The corruption of Gatsby's dream by adopting materialism as its means and love, beauty and youth as its goal is due to the corruption of the American Dream. Another example of the corrupt American Dream is the automobile, a classic symbol of material wealth in America at that time. Gatsby owns a remarkable automobile whose appearance is envied by many.

  1. Fairleigh Dickinson University Press, 1974 p.
  2. One thing never changes about the American Dream which is everyone desires something in life and everyone somehow strives to get it. Fairleigh Dickinson University Press, 1974 p.
  3. However, the American Dream can be interpreted in many different ways. Ironically, though, the morals of the two different classes are exact opposites.
  4. Confused by these conflicting aims and goals, the vulnerable Gatsby is easily betrayed and destroyed.

It is, however, Gatsby's car that kills Myrtle Wilson when Daisy runs her over.

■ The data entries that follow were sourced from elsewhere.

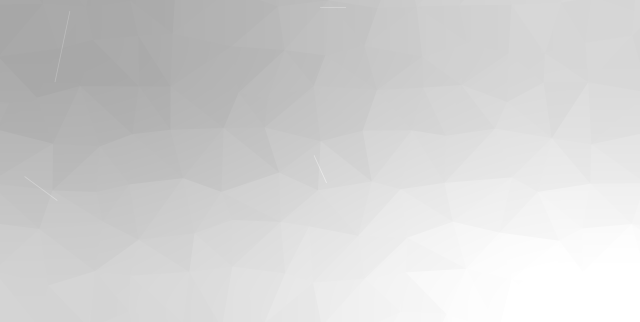
A Shadertoy shader for this background:

```glsl
const vec2 MESH_CELLS = vec2(14.0, 7.0);
const float JITTER = 0.56;         // vertex scatter in cells
const float DARKEST = 0.66;
const float RISE_RIGHT = 0.18;     // brightening from left to right
const float RISE_DOWN = 0.17;      // brightening from top to bottom
const float FACET_SLOPE = 0.45;    // share of the gradient kept inside a facet
const float FACET_CONTRAST = 0.014;
const float SEAM_WIDTH = 0.0022;   // in canvas heights
const float SEAM_LIGHT = 0.06;

float hash(vec2 p) {
    return fract(sin(dot(p, vec2(127.1, 311.7))) * 43758.5453);
}

// Broad diagonal gradient over the unit canvas
float backdrop(vec2 uv) {
    return DARKEST + RISE_RIGHT * smoothstep(0.1, 0.9, uv.x)
                   + RISE_DOWN * smoothstep(0.15, 0.95, 1.0 - uv.y);
}

vec2 meshVertex(vec2 cell) {
    vec2 offset = vec2(hash(cell), hash(cell + 57.3)) - 0.5;
    return cell + offset * JITTER;
}

// Signed distance to an edge, positive on its left
float edgeDistance(vec2 p, vec2 a, vec2 b) {
    vec2 along = normalize(b - a);
    return dot(p - a, vec2(-along.y, along.x));
}

// Adds (shade * coverage, coverage) of one counterclockwise facet
void addFacet(inout vec2 sum, vec2 p, vec2 a, vec2 b, vec2 c, float pixel) {
    float inside = min(edgeDistance(p, a, b),
                   min(edgeDistance(p, b, c), edgeDistance(p, c, a)));
    float coverage = clamp(0.5 + inside / pixel, 0.0, 1.0);
    vec2 center = (a + b + c) / 3.0;
    float shade = backdrop(mix(center, p, FACET_SLOPE) / MESH_CELLS);
    shade += (hash(floor(center * 40.0)) - 0.5) * FACET_CONTRAST;
    sum += vec2(shade, 1.0) * coverage;
}

// Thin light line between two points of the unit canvas
float seam(vec2 uv, vec2 a, vec2 b) {
    vec2 scale = vec2(iResolution.x / iResolution.y, 1.0);
    vec2 p = (uv - a) * scale;
    vec2 span = (b - a) * scale;
    float t = clamp(dot(p, span) / dot(span, span), 0.0, 1.0);
    float width = max(SEAM_WIDTH, 1.0 / iResolution.y);
    return 1.0 - smoothstep(0.0, width, length(p - span * t));
}

void mainImage(out vec4 fragColor, in vec2 fragCoord) {
    vec2 uv = fragCoord / iResolution.xy;
    vec2 p = uv * MESH_CELLS;
    float pixel = MESH_CELLS.y / iResolution.y;
    vec2 sum = vec2(backdrop(uv), 1.0) * 0.0001;

    // Split each nearby quad along its shorter diagonal
    for (int y = -1; y <= 1; y++) {
        for (int x = -1; x <= 1; x++) {
            vec2 cell = floor(p) + vec2(x, y);
            vec2 a = meshVertex(cell);
            vec2 b = meshVertex(cell + vec2(1.0, 0.0));
            vec2 c = meshVertex(cell + vec2(1.0, 1.0));
            vec2 d = meshVertex(cell + vec2(0.0, 1.0));
            if (distance(a, c) < distance(b, d)) {
                addFacet(sum, p, a, b, c, pixel);
                addFacet(sum, p, a, c, d, pixel);
            } else {
                addFacet(sum, p, a, b, d, pixel);
                addFacet(sum, p, b, c, d, pixel);
            }
        }
    }
    float shade = sum.x / sum.y;

    // Faint open seams
    float seams = seam(uv, vec2(0.109, 0.964), vec2(0.086, 0.746));
    seams = max(seams, seam(uv, vec2(0.501, 0.977), vec2(0.540, 0.977)));
    seams = max(seams, seam(uv, vec2(0.039, 0.451), vec2(0.089, 0.378)));
    seams = max(seams, seam(uv, vec2(0.491, 0.516), vec2(0.510, 0.433)));
    shade += SEAM_LIGHT * seams;

    fragColor = vec4(vec3(clamp(shade, 0.0, 1.0)), 1.0);
}
```
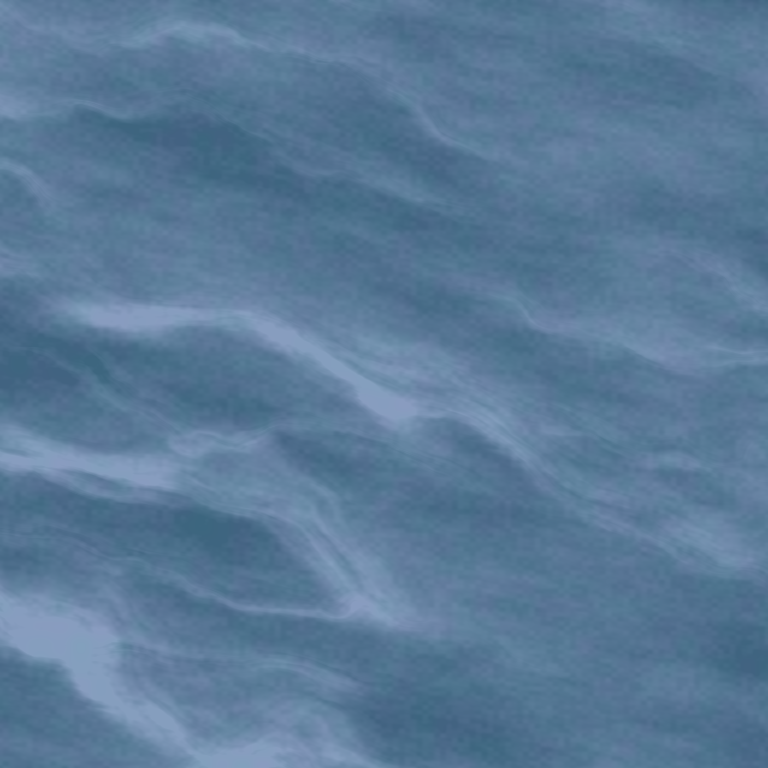
Give the GLSL for this texture, as a WebGL 1 fragment shader.

```glsl
precision highp float;
// Soft blue water surface with pale, slanting wind-blown crests.

uniform vec2 u_resolution;

const vec3 DEEP_BLUE = vec3(0.250, 0.392, 0.503);
const vec3 PALE_CREST = vec3(0.510, 0.608, 0.735);
const vec3 TINT_AXIS = vec3(0.028, -0.016, 0.012);

const float WAVE_SLANT = 0.25;            // radians, falling to the right
const float STREAK_SLANT = 0.19;
const vec2 SWELL_SCALE = vec2(2.2, 5.6);  // noise cells per canvas
const vec2 CHOP_SCALE = vec2(5.5, 18.0);
const vec2 STREAK_SCALE = vec2(13.0, 46.0);
const vec2 STRAND_SCALE = vec2(6.0, 5.5); // along the canvas, across one row
const vec2 GRAIN_SCALE = vec2(130.0, 165.0);
const float TINT_SCALE = 38.0;
const float CREST_ROWS = 4.2;             // crest lines per canvas
const float RIPPLE_ROWS = 8.7;
const float CREST_MEANDER = 1.5;

const float BASE_TONE = 0.245;
const float SWELL_GAIN = 0.66;
const float CHOP_GAIN = 0.42;
const float STREAK_GAIN = 0.28;
const float CREST_GAIN = 0.66;
const float RIPPLE_GAIN = 0.30;
const float GRAIN_GAIN = 0.14;

float hash(vec2 cell) {
  vec3 h = fract(vec3(cell.xyx) * 0.1031);
  h += dot(h, h.yzx + 33.33);
  return fract((h.x + h.y) * h.z);
}

float noise(vec2 p) {
  vec2 cell = floor(p);
  vec2 f = p - cell;
  vec2 w = f * f * f * (f * (f * 6.0 - 15.0) + 10.0);
  float low = mix(hash(cell), hash(cell + vec2(1.0, 0.0)), w.x);
  float high = mix(hash(cell + vec2(0.0, 1.0)), hash(cell + 1.0), w.x);
  return mix(low, high, w.y);
}

// Four octaves, each sheared a little to hide the lattice.
float fbm(vec2 p) {
  float sum = 0.0;
  float weight = 0.533;
  for (int i = 0; i < 4; i++) {
    sum += weight * noise(p);
    p = vec2(p.x + 0.18 * p.y, p.y - 0.12 * p.x) * 2.03 + vec2(17.3, 9.1);
    weight *= 0.5;
  }
  return sum;
}

vec2 slanted(vec2 p, float angle) {
  float c = cos(angle);
  float s = sin(angle);
  return vec2(c * p.x - s * p.y, s * p.x + c * p.y);
}

// Meandering rows of crests: firm lower edge, soft upper fade, and
// parallel strands that follow the bend of the row.
float crest(vec2 p, float rows, vec2 seed) {
  float meander = CREST_MEANDER * fbm(p * rows * vec2(0.42, 0.5) + seed);
  float phase = p.y * rows + meander;
  float height = fract(phase);
  float profile = smoothstep(0.0, 0.20, height)
    * (1.0 - smoothstep(0.14, 0.72, height));
  float strands = fbm(vec2(p.x, phase) * STRAND_SCALE + seed.yx);
  float patches = noise(p * rows * vec2(0.42, 1.0) + seed.yx);
  return profile * smoothstep(0.25, 0.72, patches)
    * clamp(0.9 + 3.2 * (strands - 0.5), 0.15, 1.8);
}

void main() {
  vec2 uv = gl_FragCoord.xy / u_resolution;
  vec2 wave = slanted(uv, WAVE_SLANT);
  vec2 wind = slanted(uv, STREAK_SLANT);

  // Let the wind direction wander slightly.
  wind.y += 0.05 * (noise(uv * 3.3 + 41.0) - 0.5);

  // Broad swell, short chop and fine streaks.
  float swell = fbm(wave * SWELL_SCALE + vec2(5.7, 31.2)) - 0.5;
  float chop = fbm(wind * CHOP_SCALE + vec2(29.0, 47.0)) - 0.5;
  float streak = fbm(wind * STREAK_SCALE + vec2(63.0, 12.0)) - 0.5;

  // Crests and smaller ripples, frayed by the wind.
  vec2 frayed = wave + vec2(0.0, 0.02 * chop + 0.012 * streak);
  float crests = crest(frayed, CREST_ROWS, vec2(23.4, 57.8));
  float ripples = crest(frayed, RIPPLE_ROWS, vec2(81.6, 14.9));

  float grain = noise(uv * GRAIN_SCALE) - 0.5;
  float tone = BASE_TONE + SWELL_GAIN * swell + CHOP_GAIN * chop
    + STREAK_GAIN * streak + CREST_GAIN * crests + RIPPLE_GAIN * ripples
    + GRAIN_GAIN * grain;

  // Faint teal and violet blotches.
  float tint = noise(uv * TINT_SCALE + 91.0) - 0.5;
  vec3 color = mix(DEEP_BLUE, PALE_CREST, clamp(tone, 0.0, 1.05));
  gl_FragColor = vec4(color + TINT_AXIS * tint, 1.0);
}
```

This indirectly leads to Gatsby's own death and portrays Fitzgerald's theme that basing the Dream on materialism alone is undoubtedly destructive.

  • Scott Fitzgerald constructs characters that embody the selfishness, confusion, and constant search for satisfaction that were all too prevalent during the Jazz Age;
  • The American dream, which can be defined as the ideal desire for happiness, seemed to be the greatest form of achievement that any citizen could attain.

Fitzgerald presents clearly that a life based on materialism alone is a corruption rather than a fulfillment of the American Dream. Gatsby's destruction shows that those who try to maintain a lifestyle based purely on materialistic values are doomed by their self-delusion. Thus, by analyzing Fitzgerald's presentation, Gatsby's dream, the novel suggests, is also that of America, with its emphasis on the inherent goodness within nature, on healthy living, youth, vitality, romance, a dream of the East which has been dreamed up in the West.

In this sense the novel becomes various things, an exploration of the American Dream, or perhaps a savage criticism of that dream.

The Withering of the American Dream in the Great Gatsby Essay

Gatsby, lured on by Daisy, who is no more than a symbol for him, pursues the Green Light, the dream of progress and material possessions, and is eventually destroyed. Gatsby's personal dream symbolizes the larger American Dream where all have the opportunity to get what they want.

For Gatsby, his American Deam is not material possessions in fact, although it may seem that way. He only comes into riches so that he can fulfill his true American Dream, Daisy. Gatsby does not rest until his American Dream is finally fulfilled. However, it never comes about and he ends up paying the ultimate price for it. In the Great Gatsby, the idea of the American Dream still holds true.

One thing never changes about the American Dream which is everyone desires something in life and everyone somehow strives to get it. Gatsby is a prime example of pursuing the American Dream.